### Work order:
An exact copy of all entries is the expected answer.

Collected data entries
++++++++++++++++++++
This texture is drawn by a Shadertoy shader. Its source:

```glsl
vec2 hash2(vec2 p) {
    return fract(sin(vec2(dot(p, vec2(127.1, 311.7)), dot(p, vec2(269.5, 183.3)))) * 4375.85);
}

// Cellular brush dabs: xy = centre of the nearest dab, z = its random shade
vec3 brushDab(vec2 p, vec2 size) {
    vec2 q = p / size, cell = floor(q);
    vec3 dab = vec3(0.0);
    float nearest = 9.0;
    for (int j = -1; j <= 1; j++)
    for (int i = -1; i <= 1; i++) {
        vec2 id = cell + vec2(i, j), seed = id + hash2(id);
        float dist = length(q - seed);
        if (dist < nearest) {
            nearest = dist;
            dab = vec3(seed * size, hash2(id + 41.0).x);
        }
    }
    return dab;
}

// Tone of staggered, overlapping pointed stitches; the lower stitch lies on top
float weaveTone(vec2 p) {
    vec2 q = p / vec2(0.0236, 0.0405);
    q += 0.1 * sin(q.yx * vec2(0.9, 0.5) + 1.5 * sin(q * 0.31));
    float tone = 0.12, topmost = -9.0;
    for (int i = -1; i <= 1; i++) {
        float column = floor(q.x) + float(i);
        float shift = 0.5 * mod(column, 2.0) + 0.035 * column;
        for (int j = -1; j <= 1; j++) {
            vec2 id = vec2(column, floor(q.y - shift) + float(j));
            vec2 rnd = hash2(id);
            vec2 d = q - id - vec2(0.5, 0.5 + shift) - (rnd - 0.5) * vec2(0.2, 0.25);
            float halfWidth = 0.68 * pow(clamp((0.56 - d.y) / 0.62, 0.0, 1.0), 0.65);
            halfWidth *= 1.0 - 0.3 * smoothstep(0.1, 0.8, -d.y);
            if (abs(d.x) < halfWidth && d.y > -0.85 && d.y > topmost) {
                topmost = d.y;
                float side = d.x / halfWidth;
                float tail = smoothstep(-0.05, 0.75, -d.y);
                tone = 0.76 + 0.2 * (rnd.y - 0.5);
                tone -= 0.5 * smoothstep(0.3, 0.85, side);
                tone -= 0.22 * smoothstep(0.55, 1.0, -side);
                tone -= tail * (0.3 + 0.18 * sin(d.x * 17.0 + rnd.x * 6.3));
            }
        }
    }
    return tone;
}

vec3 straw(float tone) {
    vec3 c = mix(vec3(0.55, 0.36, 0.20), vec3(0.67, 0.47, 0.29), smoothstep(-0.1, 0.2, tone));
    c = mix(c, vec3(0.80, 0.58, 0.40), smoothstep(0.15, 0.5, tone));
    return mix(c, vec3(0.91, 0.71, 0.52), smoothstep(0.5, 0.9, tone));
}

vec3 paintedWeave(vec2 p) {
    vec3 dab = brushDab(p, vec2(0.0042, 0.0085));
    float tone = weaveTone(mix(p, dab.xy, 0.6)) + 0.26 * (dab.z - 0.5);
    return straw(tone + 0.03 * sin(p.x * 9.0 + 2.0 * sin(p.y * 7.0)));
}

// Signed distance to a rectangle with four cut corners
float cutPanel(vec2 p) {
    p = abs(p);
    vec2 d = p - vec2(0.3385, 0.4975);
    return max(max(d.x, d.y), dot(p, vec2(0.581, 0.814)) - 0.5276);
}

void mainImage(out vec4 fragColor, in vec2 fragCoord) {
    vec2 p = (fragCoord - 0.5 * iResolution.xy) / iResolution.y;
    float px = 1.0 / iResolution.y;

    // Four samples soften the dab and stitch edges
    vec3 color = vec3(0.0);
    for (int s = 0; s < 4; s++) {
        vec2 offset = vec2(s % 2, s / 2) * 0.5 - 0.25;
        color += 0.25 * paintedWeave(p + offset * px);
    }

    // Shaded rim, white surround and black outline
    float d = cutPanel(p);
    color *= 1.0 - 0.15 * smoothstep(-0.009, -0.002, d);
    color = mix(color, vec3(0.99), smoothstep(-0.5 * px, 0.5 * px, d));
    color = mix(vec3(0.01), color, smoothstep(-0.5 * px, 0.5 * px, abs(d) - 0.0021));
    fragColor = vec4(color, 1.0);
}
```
++++++++++++++++++++
### Task output:
This texture is drawn by a Shadertoy shader. Its source:

```glsl
vec2 hash2(vec2 p) {
    return fract(sin(vec2(dot(p, vec2(127.1, 311.7)), dot(p, vec2(269.5, 183.3)))) * 4375.85);
}

// Cellular brush dabs: xy = centre of the nearest dab, z = its random shade
vec3 brushDab(vec2 p, vec2 size) {
    vec2 q = p / size, cell = floor(q);
    vec3 dab = vec3(0.0);
    float nearest = 9.0;
    for (int j = -1; j <= 1; j++)
    for (int i = -1; i <= 1; i++) {
        vec2 id = cell + vec2(i, j), seed = id + hash2(id);
        float dist = length(q - seed);
        if (dist < nearest) {
            nearest = dist;
            dab = vec3(seed * size, hash2(id + 41.0).x);
        }
    }
    return dab;
}

// Tone of staggered, overlapping pointed stitches; the lower stitch lies on top
float weaveTone(vec2 p) {
    vec2 q = p / vec2(0.0236, 0.0405);
    q += 0.1 * sin(q.yx * vec2(0.9, 0.5) + 1.5 * sin(q * 0.31));
    float tone = 0.12, topmost = -9.0;
    for (int i = -1; i <= 1; i++) {
        float column = floor(q.x) + float(i);
        float shift = 0.5 * mod(column, 2.0) + 0.035 * column;
        for (int j = -1; j <= 1; j++) {
            vec2 id = vec2(column, floor(q.y - shift) + float(j));
            vec2 rnd = hash2(id);
            vec2 d = q - id - vec2(0.5, 0.5 + shift) - (rnd - 0.5) * vec2(0.2, 0.25);
            float halfWidth = 0.68 * pow(clamp((0.56 - d.y) / 0.62, 0.0, 1.0), 0.65);
            halfWidth *= 1.0 - 0.3 * smoothstep(0.1, 0.8, -d.y);
            if (abs(d.x) < halfWidth && d.y > -0.85 && d.y > topmost) {
                topmost = d.y;
                float side = d.x / halfWidth;
                float tail = smoothstep(-0.05, 0.75, -d.y);
                tone = 0.76 + 0.2 * (rnd.y - 0.5);
                tone -= 0.5 * smoothstep(0.3, 0.85, side);
                tone -= 0.22 * smoothstep(0.55, 1.0, -side);
                tone -= tail * (0.3 + 0.18 * sin(d.x * 17.0 + rnd.x * 6.3));
            }
        }
    }
    return tone;
}

vec3 straw(float tone) {
    vec3 c = mix(vec3(0.55, 0.36, 0.20), vec3(0.67, 0.47, 0.29), smoothstep(-0.1, 0.2, tone));
    c = mix(c, vec3(0.80, 0.58, 0.40), smoothstep(0.15, 0.5, tone));
    return mix(c, vec3(0.91, 0.71, 0.52), smoothstep(0.5, 0.9, tone));
}

vec3 paintedWeave(vec2 p) {
    vec3 dab = brushDab(p, vec2(0.0042, 0.0085));
    float tone = weaveTone(mix(p, dab.xy, 0.6)) + 0.26 * (dab.z - 0.5);
    return straw(tone + 0.03 * sin(p.x * 9.0 + 2.0 * sin(p.y * 7.0)));
}

// Signed distance to a rectangle with four cut corners
float cutPanel(vec2 p) {
    p = abs(p);
    vec2 d = p - vec2(0.3385, 0.4975);
    return max(max(d.x, d.y), dot(p, vec2(0.581, 0.814)) - 0.5276);
}

void mainImage(out vec4 fragColor, in vec2 fragCoord) {
    vec2 p = (fragCoord - 0.5 * iResolution.xy) / iResolution.y;
    float px = 1.0 / iResolution.y;

    // Four samples soften the dab and stitch edges
    vec3 color = vec3(0.0);
    for (int s = 0; s < 4; s++) {
        vec2 offset = vec2(s % 2, s / 2) * 0.5 - 0.25;
        color += 0.25 * paintedWeave(p + offset * px);
    }

    // Shaded rim, white surround and black outline
    float d = cutPanel(p);
    color *= 1.0 - 0.15 * smoothstep(-0.009, -0.002, d);
    color = mix(color, vec3(0.99), smoothstep(-0.5 * px, 0.5 * px, d));
    color = mix(vec3(0.01), color, smoothstep(-0.5 * px, 0.5 * px, abs(d) - 0.0021));
    fragColor = vec4(color, 1.0);
}
```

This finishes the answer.